**Provided material**
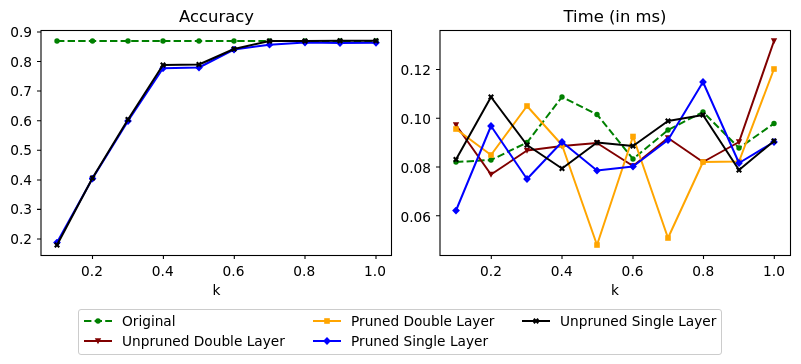
<!DOCTYPE html>
<html lang="en">
<head>
<meta charset="utf-8">
<title>Accuracy and time by k</title>
<style>
:root {
  --paper: #ffffff;
  --ink: #000000;
  --legend-border: #cccccc;
  --original: #008000;
  --unpruned-double: #800000;
  --pruned-double: #ffa500;
  --pruned-single: #0000ff;
  --unpruned-single: #000000;
}
* { box-sizing: border-box; margin: 0; padding: 0; }
body {
  width: 801px; height: 364px; overflow: hidden; position: relative;
  background: var(--paper); color: var(--ink);
  font: 13.7px/20px "DejaVu Sans", sans-serif;
}
ul { list-style: none; }
svg { display: block; overflow: visible; }
.defs { position: absolute; }

.charts { display: grid; grid-template-columns: 392px 409px; height: 309px; }
.chart { display: grid; grid-template-rows: 30px 225px 26px 20px; }
.accuracy { grid-template-columns: 41px 351px; }
.time { grid-template-columns: 48px 350px; }
.chart h2 { grid-area: 1 / 2; font-size: 16.4px; font-weight: 400; line-height: 20px; padding-top: 7px; text-align: center; }
.plot { grid-area: 2 / 2; }
.y-ticks { grid-area: 2 / 1; display: flex; flex-direction: column; justify-content: space-between; text-align: right; padding-right: 9px; }
.accuracy .y-ticks { margin-top: -8px; height: 227px; }
.time .y-ticks { margin-top: 30px; height: 167px; }
.x-ticks { grid-area: 3 / 2; display: flex; justify-content: space-between; width: 323px; margin-left: 31px; padding-top: 6px; }
.x-ticks li { width: 40px; text-align: center; }
.x-label { grid-area: 4 / 2; text-align: center; line-height: 18px; }

.frame, .ticks { fill: none; stroke: var(--ink); stroke-width: 1.1; }
.series { fill: none; stroke-width: 2; stroke-linejoin: round; }
.original { stroke: var(--original); stroke-dasharray: 7.4 3.2; marker: url(#dot); }
.unpruned-double { stroke: var(--unpruned-double); marker: url(#triangle); }
.pruned-double { stroke: var(--pruned-double); marker: url(#square); }
.pruned-single { stroke: var(--pruned-single); marker: url(#diamond); }
.unpruned-single { stroke: var(--unpruned-single); marker: url(#cross); }

.legend {
  display: grid; grid-template-columns: 229px 209px auto; grid-template-rows: 20px 20px; grid-auto-flow: column;
  width: 644px; height: 46px; margin-left: 78px; padding: 1px 0 0 4px;
  border: 1px solid var(--legend-border); border-radius: 3px;
}
.legend li { display: flex; align-items: center; gap: 9px; white-space: nowrap; }
.legend .series { marker-start: none; marker-end: none; }
</style>
</head>
<body>
<svg class="defs" width="0" height="0" aria-hidden="true">
  <defs>
    <marker id="dot" viewBox="-4 -4 8 8" markerWidth="8" markerHeight="8" markerUnits="userSpaceOnUse"><circle r="2.7" fill="#008000"/></marker>
    <marker id="triangle" viewBox="-4 -4 8 8" markerWidth="8" markerHeight="8" markerUnits="userSpaceOnUse"><polygon points="-3.2,-2.7 3.2,-2.7 0,3.2" fill="#800000"/></marker>
    <marker id="square" viewBox="-4 -4 8 8" markerWidth="8" markerHeight="8" markerUnits="userSpaceOnUse"><rect x="-2.8" y="-2.8" width="5.6" height="5.6" fill="#ffa500"/></marker>
    <marker id="diamond" viewBox="-4 -4 8 8" markerWidth="8" markerHeight="8" markerUnits="userSpaceOnUse"><polygon points="0,-3.9 3.9,0 0,3.9 -3.9,0" fill="#0000ff"/></marker>
    <marker id="cross" viewBox="-4 -4 8 8" markerWidth="8" markerHeight="8" markerUnits="userSpaceOnUse"><polygon points="-1.5,-3 0,-1.5 1.5,-3 3,-1.5 1.5,0 3,1.5 1.5,3 0,1.5 -1.5,3 -3,1.5 -1.5,0 -3,-1.5" fill="#000000"/></marker>
  </defs>
</svg>

<main class="charts">
  <section class="chart accuracy">
    <h2>Accuracy</h2>
    <ul class="y-ticks"><li>0.9</li><li>0.8</li><li>0.7</li><li>0.6</li><li>0.5</li><li>0.4</li><li>0.3</li><li>0.2</li></ul>
    <svg class="plot" width="351" height="225" viewBox="41 30 351 225" role="img" aria-label="Line chart of accuracy against k">
      <polyline class="series original" points="57,41 92.5,41 128,41 163,41 199,41 234,41 269.5,41 305,41 340,41 376,41"/>
      <polyline class="series pruned-single" points="57,242.5 92.5,178.5 128,121 163,68.3 199,67.5 234,49.5 269.5,44.7 305,42.5 340,43 376,42.8"/>
      <polyline class="series unpruned-single" points="57,245 92.5,178 128,119.5 163,65 199,64.5 234,49 269.5,41 305,41 340,40.8 376,40.8"/>
      <path class="ticks" d="M41 32h-4M41 61.5h-4M41 91h-4M41 120.7h-4M41 150.3h-4M41 180h-4M41 209.4h-4M41 239h-4M92.5 255v4M163.4 255v4M234.3 255v4M305 255v4M376 255v4"/>
      <rect class="frame" x="41" y="30.5" width="350.5" height="225"/>
    </svg>
    <ul class="x-ticks"><li>0.2</li><li>0.4</li><li>0.6</li><li>0.8</li><li>1.0</li></ul>
    <p class="x-label">k</p>
  </section>

  <section class="chart time">
    <h2>Time (in ms)</h2>
    <ul class="y-ticks"><li>0.12</li><li>0.10</li><li>0.08</li><li>0.06</li></ul>
    <svg class="plot" width="350" height="225" viewBox="440 30 350 225" role="img" aria-label="Line chart of time in milliseconds against k">
      <polyline class="series original" points="456,162 491,160 527,142.5 562,97 597,114.5 633,159 668,130 703,112 739,148 774,123.5"/>
      <polyline class="series unpruned-double" points="456,125 491,174.5 527,150.5 562,146 597,143 633,166 668,138 703,162 739,142 774,41"/>
      <polyline class="series pruned-double" points="456,129 491,155 527,106 562,145 597,245 633,136.5 668,238 703,162 739,161.5 774,69"/>
      <polyline class="series pruned-single" points="456,210.5 491,126 527,179 562,142 597,170.5 633,166.5 668,140 703,82 739,163 774,142"/>
      <polyline class="series unpruned-single" points="456,159.5 491,97 527,145 562,168.5 597,142.5 633,146 668,121 703,115 739,170 774,141"/>
      <path class="ticks" d="M440 69.5h-4M440 118.3h-4M440 167h-4M440 215.8h-4M491.3 255v4M562 255v4M633 255v4M703.5 255v4M774.3 255v4"/>
      <rect class="frame" x="440" y="30.5" width="350.5" height="225"/>
    </svg>
    <ul class="x-ticks"><li>0.2</li><li>0.4</li><li>0.6</li><li>0.8</li><li>1.0</li></ul>
    <p class="x-label">k</p>
  </section>
</main>

<ul class="legend">
  <li><svg width="30" height="10" aria-hidden="true"><polyline class="series original" points="1,5 15,5 29,5"/></svg>Original</li>
  <li><svg width="30" height="10" aria-hidden="true"><polyline class="series unpruned-double" points="1,5 15,5 29,5"/></svg>Unpruned Double Layer</li>
  <li><svg width="30" height="10" aria-hidden="true"><polyline class="series pruned-double" points="1,5 15,5 29,5"/></svg>Pruned Double Layer</li>
  <li><svg width="30" height="10" aria-hidden="true"><polyline class="series pruned-single" points="1,5 15,5 29,5"/></svg>Pruned Single Layer</li>
  <li><svg width="30" height="10" aria-hidden="true"><polyline class="series unpruned-single" points="1,5 15,5 29,5"/></svg>Unpruned Single Layer</li>
</ul>
</body>
</html>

**Task statement**
Leave out the pictures and repeat everything else in the records exactly.

**Solution**
<!DOCTYPE html>
<html lang="en">
<head>
<meta charset="utf-8">
<title>Accuracy and time by k</title>
<style>
:root {
  --paper: #ffffff;
  --ink: #000000;
  --legend-border: #cccccc;
  --original: #008000;
  --unpruned-double: #800000;
  --pruned-double: #ffa500;
  --pruned-single: #0000ff;
  --unpruned-single: #000000;
}
* { box-sizing: border-box; margin: 0; padding: 0; }
body {
  width: 801px; height: 364px; overflow: hidden; position: relative;
  background: var(--paper); color: var(--ink);
  font: 13.7px/20px "DejaVu Sans", sans-serif;
}
ul { list-style: none; }
svg { display: block; overflow: visible; }
.defs { position: absolute; }

.charts { display: grid; grid-template-columns: 392px 409px; height: 309px; }
.chart { display: grid; grid-template-rows: 30px 225px 26px 20px; }
.accuracy { grid-template-columns: 41px 351px; }
.time { grid-template-columns: 48px 350px; }
.chart h2 { grid-area: 1 / 2; font-size: 16.4px; font-weight: 400; line-height: 20px; padding-top: 7px; text-align: center; }
.plot { grid-area: 2 / 2; }
.y-ticks { grid-area: 2 / 1; display: flex; flex-direction: column; justify-content: space-between; text-align: right; padding-right: 9px; }
.accuracy .y-ticks { margin-top: -8px; height: 227px; }
.time .y-ticks { margin-top: 30px; height: 167px; }
.x-ticks { grid-area: 3 / 2; display: flex; justify-content: space-between; width: 323px; margin-left: 31px; padding-top: 6px; }
.x-ticks li { width: 40px; text-align: center; }
.x-label { grid-area: 4 / 2; text-align: center; line-height: 18px; }

.frame, .ticks { fill: none; stroke: var(--ink); stroke-width: 1.1; }
.series { fill: none; stroke-width: 2; stroke-linejoin: round; }
.original { stroke: var(--original); stroke-dasharray: 7.4 3.2; marker: url(#dot); }
.unpruned-double { stroke: var(--unpruned-double); marker: url(#triangle); }
.pruned-double { stroke: var(--pruned-double); marker: url(#square); }
.pruned-single { stroke: var(--pruned-single); marker: url(#diamond); }
.unpruned-single { stroke: var(--unpruned-single); marker: url(#cross); }

.legend {
  display: grid; grid-template-columns: 229px 209px auto; grid-template-rows: 20px 20px; grid-auto-flow: column;
  width: 644px; height: 46px; margin-left: 78px; padding: 1px 0 0 4px;
  border: 1px solid var(--legend-border); border-radius: 3px;
}
.legend li { display: flex; align-items: center; gap: 9px; white-space: nowrap; }
.legend .series { marker-start: none; marker-end: none; }
</style>
</head>
<body>
<svg class="defs" width="0" height="0" aria-hidden="true">
  <defs>
    <marker id="dot" viewBox="-4 -4 8 8" markerWidth="8" markerHeight="8" markerUnits="userSpaceOnUse"><circle r="2.7" fill="#008000"/></marker>
    <marker id="triangle" viewBox="-4 -4 8 8" markerWidth="8" markerHeight="8" markerUnits="userSpaceOnUse"><polygon points="-3.2,-2.7 3.2,-2.7 0,3.2" fill="#800000"/></marker>
    <marker id="square" viewBox="-4 -4 8 8" markerWidth="8" markerHeight="8" markerUnits="userSpaceOnUse"><rect x="-2.8" y="-2.8" width="5.6" height="5.6" fill="#ffa500"/></marker>
    <marker id="diamond" viewBox="-4 -4 8 8" markerWidth="8" markerHeight="8" markerUnits="userSpaceOnUse"><polygon points="0,-3.9 3.9,0 0,3.9 -3.9,0" fill="#0000ff"/></marker>
    <marker id="cross" viewBox="-4 -4 8 8" markerWidth="8" markerHeight="8" markerUnits="userSpaceOnUse"><polygon points="-1.5,-3 0,-1.5 1.5,-3 3,-1.5 1.5,0 3,1.5 1.5,3 0,1.5 -1.5,3 -3,1.5 -1.5,0 -3,-1.5" fill="#000000"/></marker>
  </defs>
</svg>

<main class="charts">
  <section class="chart accuracy">
    <h2>Accuracy</h2>
    <ul class="y-ticks"><li>0.9</li><li>0.8</li><li>0.7</li><li>0.6</li><li>0.5</li><li>0.4</li><li>0.3</li><li>0.2</li></ul>
    <svg class="plot" width="351" height="225" viewBox="41 30 351 225" role="img" aria-label="Line chart of accuracy against k">
      <polyline class="series original" points="57,41 92.5,41 128,41 163,41 199,41 234,41 269.5,41 305,41 340,41 376,41"/>
      <polyline class="series pruned-single" points="57,242.5 92.5,178.5 128,121 163,68.3 199,67.5 234,49.5 269.5,44.7 305,42.5 340,43 376,42.8"/>
      <polyline class="series unpruned-single" points="57,245 92.5,178 128,119.5 163,65 199,64.5 234,49 269.5,41 305,41 340,40.8 376,40.8"/>
      <path class="ticks" d="M41 32h-4M41 61.5h-4M41 91h-4M41 120.7h-4M41 150.3h-4M41 180h-4M41 209.4h-4M41 239h-4M92.5 255v4M163.4 255v4M234.3 255v4M305 255v4M376 255v4"/>
      <rect class="frame" x="41" y="30.5" width="350.5" height="225"/>
    </svg>
    <ul class="x-ticks"><li>0.2</li><li>0.4</li><li>0.6</li><li>0.8</li><li>1.0</li></ul>
    <p class="x-label">k</p>
  </section>

  <section class="chart time">
    <h2>Time (in ms)</h2>
    <ul class="y-ticks"><li>0.12</li><li>0.10</li><li>0.08</li><li>0.06</li></ul>
    <svg class="plot" width="350" height="225" viewBox="440 30 350 225" role="img" aria-label="Line chart of time in milliseconds against k">
      <polyline class="series original" points="456,162 491,160 527,142.5 562,97 597,114.5 633,159 668,130 703,112 739,148 774,123.5"/>
      <polyline class="series unpruned-double" points="456,125 491,174.5 527,150.5 562,146 597,143 633,166 668,138 703,162 739,142 774,41"/>
      <polyline class="series pruned-double" points="456,129 491,155 527,106 562,145 597,245 633,136.5 668,238 703,162 739,161.5 774,69"/>
      <polyline class="series pruned-single" points="456,210.5 491,126 527,179 562,142 597,170.5 633,166.5 668,140 703,82 739,163 774,142"/>
      <polyline class="series unpruned-single" points="456,159.5 491,97 527,145 562,168.5 597,142.5 633,146 668,121 703,115 739,170 774,141"/>
      <path class="ticks" d="M440 69.5h-4M440 118.3h-4M440 167h-4M440 215.8h-4M491.3 255v4M562 255v4M633 255v4M703.5 255v4M774.3 255v4"/>
      <rect class="frame" x="440" y="30.5" width="350.5" height="225"/>
    </svg>
    <ul class="x-ticks"><li>0.2</li><li>0.4</li><li>0.6</li><li>0.8</li><li>1.0</li></ul>
    <p class="x-label">k</p>
  </section>
</main>

<ul class="legend">
  <li><svg width="30" height="10" aria-hidden="true"><polyline class="series original" points="1,5 15,5 29,5"/></svg>Original</li>
  <li><svg width="30" height="10" aria-hidden="true"><polyline class="series unpruned-double" points="1,5 15,5 29,5"/></svg>Unpruned Double Layer</li>
  <li><svg width="30" height="10" aria-hidden="true"><polyline class="series pruned-double" points="1,5 15,5 29,5"/></svg>Pruned Double Layer</li>
  <li><svg width="30" height="10" aria-hidden="true"><polyline class="series pruned-single" points="1,5 15,5 29,5"/></svg>Pruned Single Layer</li>
  <li><svg width="30" height="10" aria-hidden="true"><polyline class="series unpruned-single" points="1,5 15,5 29,5"/></svg>Unpruned Single Layer</li>
</ul>
</body>
</html>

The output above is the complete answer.